From 11 am to 6 pm on Friday, Feb. 19, you can have 1.5 pounds of broiled Southern hospitality.
You will get $1 off all beers if you wear Mardi Gras beads between 11 am and 6 pm.
After 6 pm, normal service will commence with various crawfish specials offered throughout the evening.
They recommend reservations for parties of six or more.
Feb. 21: Fat Tuesday Brewmaster’s Dinner
Five courses of Creole food paired with five craft brews from Anderson Valley Brewing Company.
6 or 7 pm seating, $50 per person
For more information and tickets, click HERE.
After 8 pm, the restaurant and bar will be open for drinks and special Mardi Gras-themed dishes until 10 pm. The bar may stay open later.
Make sure you stop by before, during or after the Hillcrest Mardi Gras celebration.

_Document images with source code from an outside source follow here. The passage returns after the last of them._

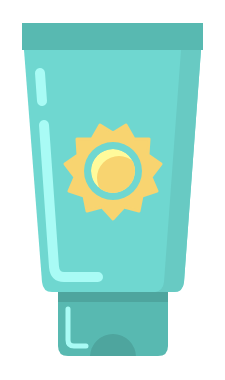
<!DOCTYPE html>
<html lang="en">
<head>
<meta charset="utf-8">
<title>Sunscreen tube</title>
<style>
:root {
  --paper: #ffffff;
  --tube: #6fd7d0;
  --tube-shade: #68cac3;
  --seal: #58b9b1;
  --cap: #58b9b1;
  --cap-shade: #4ea59e;
  --shine: #a9fbf5;
  --sun: #f8d470;
  --sun-light: #fffa9b;
}
html, body { margin: 0; background: var(--paper); overflow: hidden; }
svg { display: block; width: 225px; height: 380px; }
.tube { fill: var(--tube); }
.tube-shade { fill: var(--tube-shade); }
.seal { fill: var(--seal); }
.cap { fill: var(--cap); }
.cap-shade { fill: var(--cap-shade); }
.shine { fill: none; stroke: var(--shine); stroke-linecap: round; stroke-linejoin: round; }
.rays { fill: var(--sun); stroke: var(--sun); stroke-width: 3; stroke-linejoin: round; }
.sun { fill: var(--sun); }
.sun-light { fill: var(--sun-light); }
</style>
</head>
<body>
<svg viewBox="0 0 225 380" role="img" aria-label="Sunscreen tube with a sun emblem">
  <defs>
    <clipPath id="cap-shape"><path d="M58 288H168V346Q168 356 158 356H68Q58 356 58 346Z"/></clipPath>
    <clipPath id="sun-disc"><circle cx="113" cy="171" r="22"/></clipPath>
  </defs>

  <g id="cap" clip-path="url(#cap-shape)">
    <rect class="cap" x="58" y="288" width="110" height="68"/>
    <rect class="cap-shade" x="58" y="288" width="110" height="14"/>
    <circle class="cap-shade" cx="113" cy="357" r="23"/>
  </g>

  <g id="body">
    <path class="tube" d="M24 50H201L184 282Q183 292 174 292H52Q43 292 42 282Z"/>
    <path class="tube-shade" d="M181 50H201L184 282Q183 292 174 292H155Q163 291 164 282Z"/>
    <path class="seal" d="M22 23H203V50H22Z"/>
  </g>

  <g id="shine" class="shine">
    <path stroke-width="10" d="M40 73L42 101"/>
    <path stroke-width="10" d="M44 125L54 267Q55 277 64 277H98"/>
    <path stroke-width="5" d="M68 309V340Q68 346 74 346H86"/>
  </g>

  <g id="sun">
    <polygon class="rays" points="113,219 124,207 139,211 142,196 157,191 151,177 161,164 148,155 149,139 134,139 126,125 113,133 100,125 92,139 77,139 78,155 65,164 75,177 69,191 84,196 87,211 102,207"/>
    <circle class="tube" cx="113" cy="171" r="29"/>
    <g clip-path="url(#sun-disc)">
      <circle class="sun-light" cx="113" cy="171" r="22"/>
      <circle class="sun" cx="119" cy="178" r="22"/>
    </g>
  </g>
</svg>
</body>
</html>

All in all, Local Habit has some of the most creative items on their menu that we’ve ever seen. And you won’t find them wasting any food; leftovers will appear in other dishes on the daily specials menu or even in the next day’s bread.
Even the most discerning craft brew drinker will never be disappointed with their ever-changing selections from thoughtfully chosen breweries that often take on the theme of the moment.
"The two things I wouldn’t have ever tried (Mirliton and cauliflower) were my favorites," Sour said at the end of our meal.
Climb out of your comfort zone and try something new at Local Habit. We don't think you will be disappointed you did.